It is clear that Big Data is hot these days, so hot that it may even be passé - generally a good sign that a trend has made it main stream.
There hasn't been a lot of good studies on the implications of this trend for the grocery industry, but the infographic below comes from one them. The study, titled Moving Forward with Big Data: The future of retail analytics was put together and can be downloaded from the team at bricksmeetclicks.com.
The infographic below shows some of the highlights from the study (you can click the image for a high resolution version). We thought it worthwhile posting as there were some interesting talking points.
Although most respondents of the study indentified the need or desire to leverage Big Data tools, and even 65% of respondents said they were involved in a Big Data project, what really intersted us were the perceived barriers to entry.
The top three concerns with implementing Big Data strategies were:
Concern about not using data already available (58%)
Lack of capability to implement insights (57%)
Not enough specialized expertise
These three concerns are top of the list not so much because they are necessarily real justified concerns, but more so because they are a response to the type of Big Data solutions that grocery retailers are being pitched or sold. Grocery retailing is particular, with particular needs, and particular data sets and value pools. Big Data solutions that work in other industries do not directly relate.
With the aim of exploring this further, I will detail some examples of why we believe that these top three responses are more a response to the Big Data solutions in the market, rather than Big Data as a strategy.
Concern about not using data already available:
This concern comes not only from the fact that grocery retailers are not using existing data sets to generate insights, but that they are getting pitched to use Big Data strategies on new data sets that are irrelevant for their needs. The thing with Big Data strategies is that it's about extrapolating some kind of insight from vast amounts of data that don't necessarily have a lot of value individually or in small volumes. The problem is that grocery doesn't always have the volume of relevant data needed - take sentiment analysis from social data.
We have seen grocery retailers pitched (and sold) on leveraging Big Data strategies on their social data to measure sentiment of their customers. The problem with this is that the large majority of grocery retailers have very little social data to mine. In the very brief table below i've researched the Twitter mentions for 4 random retailers (below) and you can see that with the exception of Walmart most retailers don't have anything close to a deep enough data set to be reflective of their customer set.
Lack of capability to implement insights:
Many of the big data solutions that we've seen in the grocery industry promise a bevy of insight on customer behavior, sentiment analysis, inventory analysis, marketing trends; but very few of them tie directly in to practical ways to implement the insights. A large part of the reason for this is because it's not easy to implement these insights in grocery due to the complexity of the path to purchase (or more importantly the multiple paths to purchase).
By definition, the path of purchase to BestBuy to purchase a single item is less complex than the multiple decisions being made at each grocery trip. Grocery Retailers need simple insights with direct practical and flexible applications; such as being able to customize shelf tags, customizing direct emails, delivering custom content online or via mobile.

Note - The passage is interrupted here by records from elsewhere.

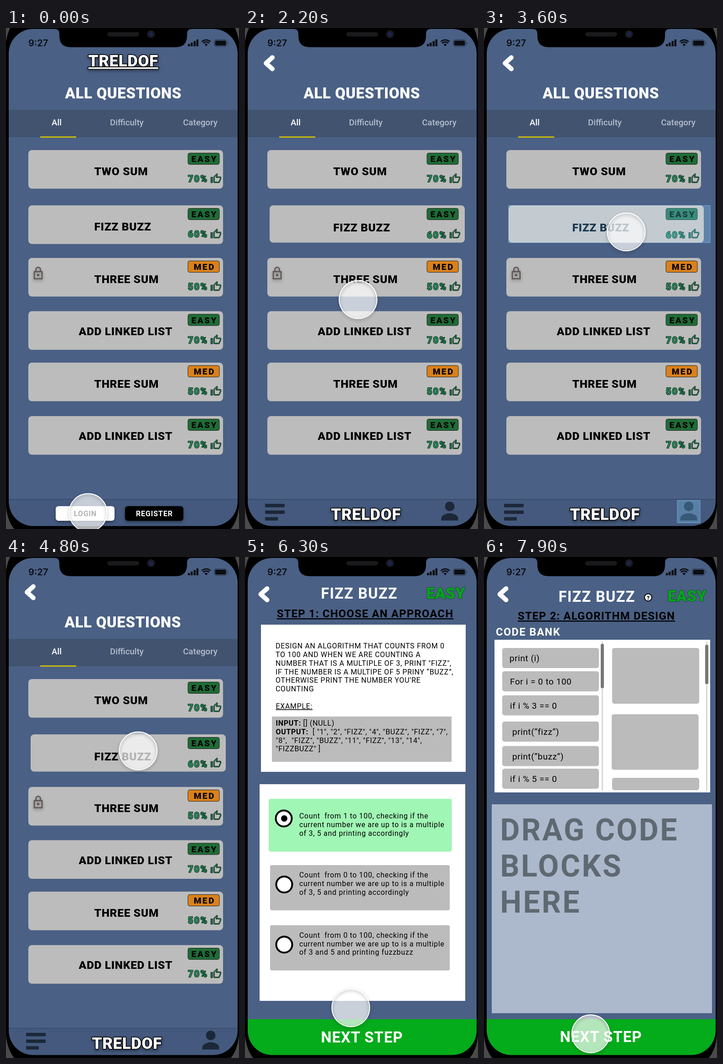
An HTML page for the animation above (8 s loop, 511 px wide and 1096 px high).

```html
<!DOCTYPE html>
<html lang="en">
<head>
<meta charset="utf-8">
<title>Coding practice app</title>
<style>
  html, body { margin: 0; width: 100%; height: 100%; overflow: hidden; background: #000; }
  svg { display: block; width: 100vw; height: 100vh; }
  text { font-family: Roboto, sans-serif; font-weight: 700; white-space: pre; }
  .reg { font-weight: 400; }
  .mid { font-weight: 500; }
  .black { font-weight: 900; }
  .line { text-decoration: underline; }
  .outline { paint-order: stroke; stroke: #000; stroke-linejoin: round; }
  .shadow { filter: drop-shadow(0 3px 3px #0006); }
  #hints { mix-blend-mode: screen; }
</style>
</head>
<body>
<svg id="stage" viewBox="0 0 511 1096" preserveAspectRatio="none"></svg>
<script>
const BLUE = '#4a6085', GREY = '#bbb', GREEN = '#04ab1b', BRAND = 'TRELDOF';

const rect = (x, y, x2, y2, fill, r = 0, extra = '') =>
  `<rect x="${x}" y="${y}" width="${x2 - x}" height="${y2 - y}" rx="${r}" fill="${fill}" ${extra}/>`;

const text = (x, y, size, str, { fill = '#000', gap = 0, cls = '', mid = false, extra = '' } = {}) =>
  `<text x="${mid ? x + gap / 2 : x}" y="${y}" font-size="${size}" fill="${fill}" letter-spacing="${gap}"
    class="${cls}" ${mid ? 'text-anchor="middle"' : ''} ${extra}>${str}</text>`;

const centered = (x, y, size, str, fill, gap, cls = '', extra = '') =>
  text(x, y, size, str, { fill, gap, cls, extra, mid: true });

const lines = (x, ys, size, strs, opts) => strs.map((s, i) => text(x, ys[i], size, s, opts)).join('');

const screen = (id, body) => `<g id="${id}">${rect(0, 0, 511, 1096, BLUE)}${body}</g>`;

const back = (x, y) =>
  `<path d="M${x} ${y}l-14 12.5 14 12.5" fill="none" stroke="#fff" stroke-width="10" stroke-linecap="round" stroke-linejoin="round"/>`;

const logo = (y, cls = '') => centered(cls ? 257 : 265, y, 35, BRAND, '#fff', .6, `black outline shadow ${cls}`, 'stroke-width="3"');

const thumb = y => `<path transform="translate(448 ${y}) scale(1.03)" fill="#1d6b45" stroke="#06180f" stroke-width=".7"
  d="M9 21h9c.8 0 1.5-.5 1.8-1.2l3-7c.1-.3.2-.5.2-.8v-2a2 2 0 0 0-2-2h-6.3l1-4.6v-.3c0-.4-.2-.8-.5-1L14.2 1 7.6 7.6C7.2 8 7 8.500 7 9v10a2 2 0 0 0 2 2zM9 9l4.300-4.300L12 10h9v2l-3 7H9zM1 9h4v12H1z"/>`;

const lock = `<g class="shadow" fill="none" stroke="#5c5050" stroke-width="2.500">
  <path d="M62 533h17v15.500h-17zM65.500 533v-4.500a5 5 0 0 1 10 0v4.500"/><circle cx="70.500" cy="540.500" r="1.300"/></g>`;

function card(y, title, level, liked, { moved = false } = {}) {
  const x = title.length > 9 ? 159.5 : 193.5, low = title.length > 9 ? 52 : 55, d = moved ? 1.5 : 0;
  return rect(moved ? 54 : 49, y, moved ? 482 : 476, y + (moved ? 81.5 : 84.5), '#bcbcbc', 8)
    + text(x, y + low + d, 24.5, title, { gap: .7, cls: 'black' })
    + rect(399, y + 6.5, 468, y + 31.5, level === 'EASY' ? '#1f6c36' : '#d9811a', 4, 'stroke="#222" stroke-width="1"')
    + centered(434, y + 26, 19, level, '#000', 2.5, 'black')
    + text(399, y + 70 + d, 20, liked + '%', { fill: '#1f8f58', gap: 2, cls: 'black outline', extra: 'stroke-width="1.6"' })
    + thumb(y + 50);
}

function questions(id, member) {
  const tabs = [[111, 'All', '#fff'], [265, 'Difficulty', '#b3bccb'], [426, 'Category', '#b3bccb']];
  const head = member ? back(60, 64.5) : logo(84, 'line');
  const foot = member
    ? rect(44, 1041, 87, 1048.5, '#1c2838') + rect(44, 1055.5, 87, 1063, '#1c2838') + rect(44, 1070, 72, 1077.5, '#1c2838')
      + '<path fill="#1c2838" d="M449 1036a10.500 10.500 0 0 1 0 21a10.500 10.500 0 0 1 0-21M430.500 1077.500v-5c0-7 11-11 18.500-11s18.500 4 18.500 11v5z"/>'
      + logo(1076)
    : rect(109, 1046, 238, 1078, '#fff', 6, 'class="shadow"') + centered(173.5, 1068, 16, 'LOGIN', '#000', .8)
      + rect(261, 1046, 389, 1078, '#000', 6, 'class="shadow"') + centered(325, 1068, 16, 'REGISTER', '#fff', .9);
  return screen(id, head
    + centered(member ? 256 : 257, 154, 33, 'ALL QUESTIONS', '#fff', .6, 'black')
    + rect(0, 179, 511, 239, '#41536f')
    + tabs.map(([x, s, c]) => centered(x, 213, 18.7, s, c, 0, 'mid')).join('')
    + rect(75, 237, 154, 240, '#c6b80c')
    + card(267, 'TWO SUM', 'EASY', 70)
    + card(388, 'FIZZ BUZZ', 'EASY', 60, { moved: member })
    + card(503, 'THREE SUM', 'MED', 50) + lock
    + card(619.5, 'ADD LINKED LIST', 'EASY', 70)
    + card(732, 'THREE SUM', 'MED', 50)
    + card(849, 'ADD LINKED LIST', 'EASY', 70)
    + rect(0, 1031, 511, 1096, '#44597d') + rect(0, 1030.5, 511, 1031.5, '#2f405c')
    + foot
    + (member ? `<path id="hints" fill="#1c3a50" stroke="#3c7fb0" d="M54 388.500h442v81h-442zM424 1033.500h50v49h-50z"/>` : ''));
}

const login = screen('login', back(70, 81)
  + centered(252, 236, 65, BRAND, '#fff', 2)
  + text(96, 412, 40, 'LOG IN', { fill: '#83c8ff', gap: 1.5 })
  + rect(75, 455, 461, 523, '#fff') + rect(76.5, 546, 462.5, 610, '#fff')
  + text(102, 496, 20, 'someone@sample.home', { cls: 'reg' })
  + '<path d="M105 583h78" stroke="#000" stroke-width="4.400" stroke-linecap="round" stroke-dasharray="0 7"/>'
  + rect(62, 645, 446, 715, '#000', 8)
  + centered(254, 687, 16.5, 'LOG IN', '#fff', 1.2));

const easy = (x, y) => centered(x, y, 33, 'EASY', '#08a51e', .8, 'black outline', 'stroke-width="1.5" style="stroke:#0a4a1c"');
const nextStep = y => rect(0, 1011, 511, 1096, GREEN) + centered(256, y, 33, 'NEXT STEP', '#fff', 1);
const body = { cls: 'reg', gap: .68 };

const radio = (x, y) => `<circle cx="${x}" cy="${y}" r="17.500" fill="#fff" stroke="#000" stroke-width="4"/>`;
const choice = (y, start, ending) => lines(119, [y, y + 19, y + 37.5], 16,
  [`Count  from ${start} to 100, checking if the`, 'current number we are up to is a multiple', ending], { cls: 'reg', gap: .7 });

const approach = screen('approach', back(48.5, 69)
  + centered(250, 91, 32.5, 'FIZZ BUZZ', '#fff', 1.3) + easy(440, 91)
  + centered(263, 132, 24, 'STEP 1: CHOOSE AN APPROACH', '#000', 1.15, 'line')
  + rect(35, 148, 484, 470, '#fff')
  + lines(67, [200, 219, 238, 256.5, 275, 294], 16, [
      'DESIGN AN ALGORITHM THAT COUNTS FROM 0', 'TO 100 AND WHEN WE ARE COUNTING A',
      'NUMBER THAT IS A MULTIPLE OF 3, PRINT "FIZZ",', 'IF THE NUMBER IS A MULTIPE OF 5 PRINY “BUZZ”,',
      'OTHERWISE PRINT THE NUMBER YOU’RE', 'COUNTING'], body)
  + text(67.5, 332, 16, 'EXAMPLE:', { cls: 'reg line', gap: .68 })
  + rect(59, 349, 453, 448, GREY)
  + lines(67.5, [369, 388, 406.5, 425], 16, [
      '<tspan font-weight="700">INPUT:</tspan> [] (NULL)',
      '<tspan font-weight="700">OUTPUT:</tspan>  [ "1", "2", "FIZZ", "4", "BUZZ", "FIZZ", "7",',
      '"8",  "FIZZ", "BUZZ", "11", "FIZZ", "13", "14",', '"FIZZBUZZ" ]'], body)
  + rect(32, 497, 483, 971, '#fff')
  + `<g id="open">${rect(55, 543, 449, 642, GREY, 4)}</g>`
  + `<g id="picked">${rect(52, 529, 453.5, 644.5, '#a0f6b4', 4)}</g>`
  + rect(55, 674, 449, 773, GREY, 4) + rect(55, 805.5, 449, 904.5, GREY, 4)
  + radio(85, 572) + radio(86, 716.5) + radio(86, 848)
  + '<circle id="dot" cx="86" cy="572" r="7"/>'
  + choice(572, 1, 'of 3, 5 and printing accordingly')
  + choice(701, 0, 'of 3, 5 and printing accordingly')
  + choice(832.5, 0, 'of 3 and 5 and printing fuzzbuzz')
  + nextStep(1062));

const blocks = [[199, 'print (i)', 56], [250, 'For i = 0 to 100', 57], [302.5, 'if i % 3 == 0', 57],
  [360, 'print(“fizz”)', 62], [413.5, 'print(“buzz”)', 62], [463, 'if i % 5 == 0', 57]];
const scrollbar = (x, top, bottom) => rect(x - 1.5, 185, x + 1.5, 511, '#d8d8d8', 1) + rect(x - 3.5, top, x + 3.5, bottom, '#777', 3);

const design = screen('design', back(48.5, 69)
  + centered(247, 97.5, 32.5, 'FIZZ BUZZ', '#fff', 1.3) + easy(445, 97)
  + '<circle cx="360" cy="88.500" r="8" fill="#fff" stroke="#000" stroke-width="2"/>'
  + centered(360, 93.5, 13, '?', '#000', 0)
  + centered(246, 137, 24, 'STEP 2: ALGORITHM DESIGN', '#000', 1.15, 'line')
  + text(26, 172, 23.5, 'CODE BANK', { fill: '#fff', gap: 1.5 })
  + rect(23, 181, 496, 515, '#fff')
  + blocks.map(([y, s, x]) => rect(40, y, 252, y + 44, GREY, 5) + text(x, y + 29, 19, s, { cls: 'reg', gap: .6 })).join('')
  + scrollbar(259.5, 190, 287) + scrollbar(488.5, 192, 278)
  + rect(281, 199, 472, 321, GREY, 5) + rect(280, 344, 470.5, 465.5, GREY, 5) + rect(281, 483, 472, 510, GREY, 5)
  + rect(17, 541, 500, 998, '#acb9cc')
  + lines(35.5, [620, 699, 778], 66, ['DRAG CODE', 'BLOCKS', 'HERE'], { fill: '#5f6972', gap: 3.6 })
  + nextStep(1061));

const phone = `
  <path d="M0 1046Q3 1078 18 1096H0zM511 1046Q508 1078 493 1096H511zM0 30Q3 12 9 0H0zM511 30Q508 12 502 0H511z" fill="#4a4a4a"/>
  <path d="M106 0V2Q117 2 117 13V17Q117 42 142 42H372Q397 42 397 17V13Q397 2 408 2V0z"/>
  ${rect(222, 9, 292, 18.5, '#1a1a1d', 4.7)}
  <circle cx="318" cy="13.500" r="8.500" fill="#1b1c22"/><circle cx="318" cy="13.500" r="4.500" fill="#1c2450"/>
  <text x="49" y="39.500" font-size="20" style="font-family:Inter,sans-serif;font-weight:600" fill="#0b0d12">9:27</text>
  <g fill="#0b0d12">
    <path d="M399 35h4.500v5h-4.500zM405 32h4.500v8h-4.500zM411.500 28.500h4.500v11.500h-4.500zM417.500 25h4.500v15h-4.500z"/>
    <path d="M439 40l-3.500-4a5 5 0 0 1 7 0z"/>
    <path d="M432.500 33.500a9 9 0 0 1 13 0M429.500 30a13.500 13.500 0 0 1 19 0" fill="none" stroke="#0b0d12" stroke-width="2.800"/>
    ${rect(458.5, 27.5, 482.5, 38.5, '#0b0d12', 2.5)}
    <path d="M486.500 30.500q3 2.500 0 5z" opacity=".5"/>
  </g>
  ${rect(456.5, 25.5, 484.5, 40.5, 'none', 4.5, 'stroke="#0b0d12" stroke-opacity=".5"')}`;

document.getElementById('stage').innerHTML = `
  <clipPath id="glass">${rect(6, 2, 508, 1089.5, '#fff', 54)}</clipPath>
  <g clip-path="url(#glass)">${questions('guest', false)}${login}${questions('member', true)}${approach}${design}</g>
  ${phone}
  <g id="touch">
    <circle r="41.500" fill="#fff" fill-opacity=".7"/>
    <circle r="41.500" fill="none" stroke="#fff" stroke-width="2" class="shadow"/>
  </g>`;

const $ = id => document.getElementById(id);
const show = (id, on) => $(id).style.display = on ? '' : 'none';
const clamp = v => Math.min(1, Math.max(0, v));

const LOOP = 8000, PICK = 5800;
const scenes = [['guest', 0], ['login', 300], ['member', 1500], ['approach', 5100], ['design', 6700]];
// Touch path: time, x, y
const path = [[0, 180, 1060], [300, 180, 1060], [900, 274, 616], [1200, 254, 682], [1600, 254, 682], [2200, 248, 594],
  [3000, 302, 462], [3600, 312, 446], [4200, 306, 440], [4800, 290, 424], [5100, 290, 424], [5550, 88, 575],
  [5850, 88, 575], [6300, 232, 986], [6550, 234, 1043], [LOOP, 234, 1043]];

function draw(t) {
  const current = scenes.filter(s => t >= s[1]).pop()[0];
  for (const [id] of scenes) show(id, id === current);
  show('open', t < PICK);
  show('picked', t >= PICK);
  show('dot', t >= PICK);
  $('hints').style.opacity = clamp((t - 3400) / 150) * clamp((4100 - t) / 200);

  const i = path.findIndex(p => p[0] > t);
  const [t0, x0, y0] = path[i - 1], [t1, x1, y1] = path[i];
  const k = (t - t0) / (t1 - t0), e = k * k * (3 - 2 * k);
  $('touch').setAttribute('transform', `translate(${x0 + (x1 - x0) * e} ${y0 + (y1 - y0) * e})`);
}

function tick() {
  draw(performance.now() % LOOP);
  requestAnimationFrame(tick);
}
tick();
</script>
</body>
</html>
```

There are few Big Data solutions in the grocery market that are tied to a holistic path of implmentation and this is another reason why the industry is weary of the "Big Data" tag.
Not enough specialized expertise:
At face value this is an understandable concern related to implementing Big Data solutions in grocery, but again, upon closer inspection we suspect that this too is a reaction to the "black box" magic of Big Data as it is often sold in the market.
The number of times we have seen Big Data solutions sold as a "Black Box" Solution - plug this in to our black box and watch as the result comes out the other side - is too many to count. It seems to be a basic axiom of Big Data strategies - and a great promise at that. The problem is that if anyone is going to take the risk of championing a Big Data solution, they need to be able to have some basic logical understanding of the process before they can put their support behind it.
We would argue that a reason for concern about not having enough specialized expertise is the uncertainty associated with "Black Box" solutions.
In truth there can be a need for some specialized guidance, but it is more important for grocers to be firm on the questions THEY want answered and they should instead demand that the providers of Big Data solutions gain specialized expertise in their concerns.
And, it is with this last point that we will sign off on from this post.
If there is one thing we have learnt in all our dealings with data and our clients, it is that THE single most important thing is to ensure that the clients QUESTIONS are clearly outlined and detailed before any work can proceed.
Insight from data analysis is only ever as powerful as the questions that are asked - this is where competitive advantage will be found in the future.